Hong Kong-based Aspara, which makes high-tech, tabletop-sized farming units for homes, is now shipping devices across the U.S. through retailers like Home Depot, Wayfair, and via its own website.
The Spoon flagged Aspara back in January as a company to watch in the up-and-coming at-home farming space because of the device’s small size, lowish price point, and approach to hydroponics. At the time, the company was selling its system, which can fit easily on a countertop, to customers in Hong Kong and in very, very limited quantities via Amazon to other parts of the world.

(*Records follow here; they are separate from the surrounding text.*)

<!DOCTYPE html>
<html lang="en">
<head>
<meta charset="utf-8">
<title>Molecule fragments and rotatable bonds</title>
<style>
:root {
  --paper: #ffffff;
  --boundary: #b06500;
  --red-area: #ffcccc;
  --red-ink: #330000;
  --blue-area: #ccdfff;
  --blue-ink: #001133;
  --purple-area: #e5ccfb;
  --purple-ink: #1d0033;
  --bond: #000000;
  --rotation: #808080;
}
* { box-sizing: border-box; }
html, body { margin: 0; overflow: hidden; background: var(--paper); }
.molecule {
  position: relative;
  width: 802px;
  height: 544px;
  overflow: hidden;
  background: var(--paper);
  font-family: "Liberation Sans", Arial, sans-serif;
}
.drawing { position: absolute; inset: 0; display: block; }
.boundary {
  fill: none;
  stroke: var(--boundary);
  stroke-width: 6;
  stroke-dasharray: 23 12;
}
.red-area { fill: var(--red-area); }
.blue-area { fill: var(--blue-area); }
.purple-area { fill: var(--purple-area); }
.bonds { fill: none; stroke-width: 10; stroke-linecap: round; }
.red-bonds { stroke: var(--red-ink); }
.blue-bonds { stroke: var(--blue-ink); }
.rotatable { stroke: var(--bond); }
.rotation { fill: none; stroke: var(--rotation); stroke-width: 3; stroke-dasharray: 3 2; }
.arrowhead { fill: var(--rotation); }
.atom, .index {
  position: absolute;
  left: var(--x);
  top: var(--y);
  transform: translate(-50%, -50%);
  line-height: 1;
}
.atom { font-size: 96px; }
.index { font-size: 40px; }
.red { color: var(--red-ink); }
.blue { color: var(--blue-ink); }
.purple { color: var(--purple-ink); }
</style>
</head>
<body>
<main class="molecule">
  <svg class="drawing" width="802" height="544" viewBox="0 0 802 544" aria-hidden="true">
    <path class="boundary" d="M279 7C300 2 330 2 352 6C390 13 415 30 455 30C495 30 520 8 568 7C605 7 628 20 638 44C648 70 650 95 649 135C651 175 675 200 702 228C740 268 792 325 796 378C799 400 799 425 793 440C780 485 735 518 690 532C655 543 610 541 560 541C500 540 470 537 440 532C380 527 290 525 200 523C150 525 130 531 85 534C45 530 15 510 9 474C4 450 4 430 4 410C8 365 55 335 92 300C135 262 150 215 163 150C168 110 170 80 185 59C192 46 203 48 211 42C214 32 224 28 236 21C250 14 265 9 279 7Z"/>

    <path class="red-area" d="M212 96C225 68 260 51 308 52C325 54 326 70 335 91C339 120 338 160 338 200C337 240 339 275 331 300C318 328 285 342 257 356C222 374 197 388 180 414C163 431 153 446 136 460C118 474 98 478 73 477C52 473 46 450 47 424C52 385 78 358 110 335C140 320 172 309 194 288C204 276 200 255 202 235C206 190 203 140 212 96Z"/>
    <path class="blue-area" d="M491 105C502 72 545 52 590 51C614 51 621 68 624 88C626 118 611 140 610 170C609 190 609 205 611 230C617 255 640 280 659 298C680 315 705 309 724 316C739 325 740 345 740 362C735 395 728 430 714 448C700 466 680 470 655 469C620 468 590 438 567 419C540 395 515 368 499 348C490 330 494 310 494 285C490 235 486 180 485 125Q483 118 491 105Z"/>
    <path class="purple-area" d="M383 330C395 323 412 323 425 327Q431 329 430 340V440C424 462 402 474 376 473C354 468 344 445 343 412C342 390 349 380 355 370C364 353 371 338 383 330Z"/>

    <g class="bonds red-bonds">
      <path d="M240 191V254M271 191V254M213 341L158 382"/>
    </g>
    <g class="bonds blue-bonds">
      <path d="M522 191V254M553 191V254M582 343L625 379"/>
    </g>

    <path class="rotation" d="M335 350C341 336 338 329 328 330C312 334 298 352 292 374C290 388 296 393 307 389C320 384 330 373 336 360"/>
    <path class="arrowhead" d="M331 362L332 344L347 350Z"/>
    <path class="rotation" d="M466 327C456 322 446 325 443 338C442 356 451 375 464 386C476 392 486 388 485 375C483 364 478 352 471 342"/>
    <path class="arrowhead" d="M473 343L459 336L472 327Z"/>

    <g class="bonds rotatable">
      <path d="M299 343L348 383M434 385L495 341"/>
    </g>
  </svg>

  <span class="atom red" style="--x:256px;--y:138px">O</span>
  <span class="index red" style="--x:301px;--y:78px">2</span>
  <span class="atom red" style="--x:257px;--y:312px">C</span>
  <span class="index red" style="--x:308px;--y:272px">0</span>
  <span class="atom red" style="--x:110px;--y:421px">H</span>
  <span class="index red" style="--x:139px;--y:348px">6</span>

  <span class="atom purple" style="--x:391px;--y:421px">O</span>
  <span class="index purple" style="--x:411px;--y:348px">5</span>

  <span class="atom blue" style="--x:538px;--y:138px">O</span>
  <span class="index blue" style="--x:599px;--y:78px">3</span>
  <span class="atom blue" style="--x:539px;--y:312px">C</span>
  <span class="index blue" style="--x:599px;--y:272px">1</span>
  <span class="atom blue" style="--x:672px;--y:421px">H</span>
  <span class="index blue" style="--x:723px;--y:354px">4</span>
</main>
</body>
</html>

This official U.S. launch makes the device available to all U.S. consumers. Speaking on the phone today, Rob Alexander, the Owner of Conducted Sales, the sales agent for Aspara in North American markets, said that Aspara has another eight retailers in the works, though he couldn’t at this point use specific names.
High-tech, hydroponic farms have historically been the territory of industrial-scale indoor farming companies — the AeroFarms and Plentys of the world. But following this past January’s CES show, both major appliance makers like LG and Miele along with smaller startups began to heavily publicize a new kind of indoor farm, one created for the at-home consumer. These devices are typically quite small and meant to feed a single household, rather than supply a grocery retailer.
Alexander said Aspara’s homegrown system differs from others on the market in the way it tackles the hydroponic element of the farming. It uses what he calls an “ebb and flow” design, where water for the plant roots is constantly replenished from the side unit (see image above), making the water supply easier to refill than many at-home farms. Aspara’s also has sensors that determine nutrient levels in the water, the current level of humidity in the air, and whether a plant is getting too much light. An accompanying app notifies the user when any of these elements need attention.
“It’s trying to give you feedback to create the optimum growing environment,” Alexander said.
Another differentiation: the device is repairable. While that might first sound like a weird selling point (no one wants to buy tech that might break), it actually speaks to how seriously Aspara is pursuing the idea of making its high-tech grow system the kind of kitchen appliance that’s on par with a dishwasher or refrigerator. You don’t throw out a dishwater the second something goes wrong. In the same way, Aspara users can replace parts like sensors and light canopies, rather than having to go out and buy a whole new farm.
The company’s approach recently won them the Green Product Audience Award.
Price-wise, Aspara is on the lower end of the at-home farming spectrum. The device goes for $349 right now at Home Depot online.
Of course these days you can’t have a conversation about at-home food production without brining COVID-19 up. Since Apsara wasn’t available to North Americans at the height of shelter-in-place mandates, the company wasn’t measuring demand for its product in that region. However, Alexander told me they did see a spike in Hong Kong, where the device has been available for some time.
My guess is that with the product available Stateside, that demand will surface quickly. Other at-home farming systems have seen huge jumps in demand recently as the pandemic, panic-buying sprees, and other factors have made many consumers question their total reliance on the traditional food supply chain.
Next up, Aspara wants to do a widespread launch in Canada, and also broaden the types of plants its system can grow to include other types of plants, including fruits and vegetables.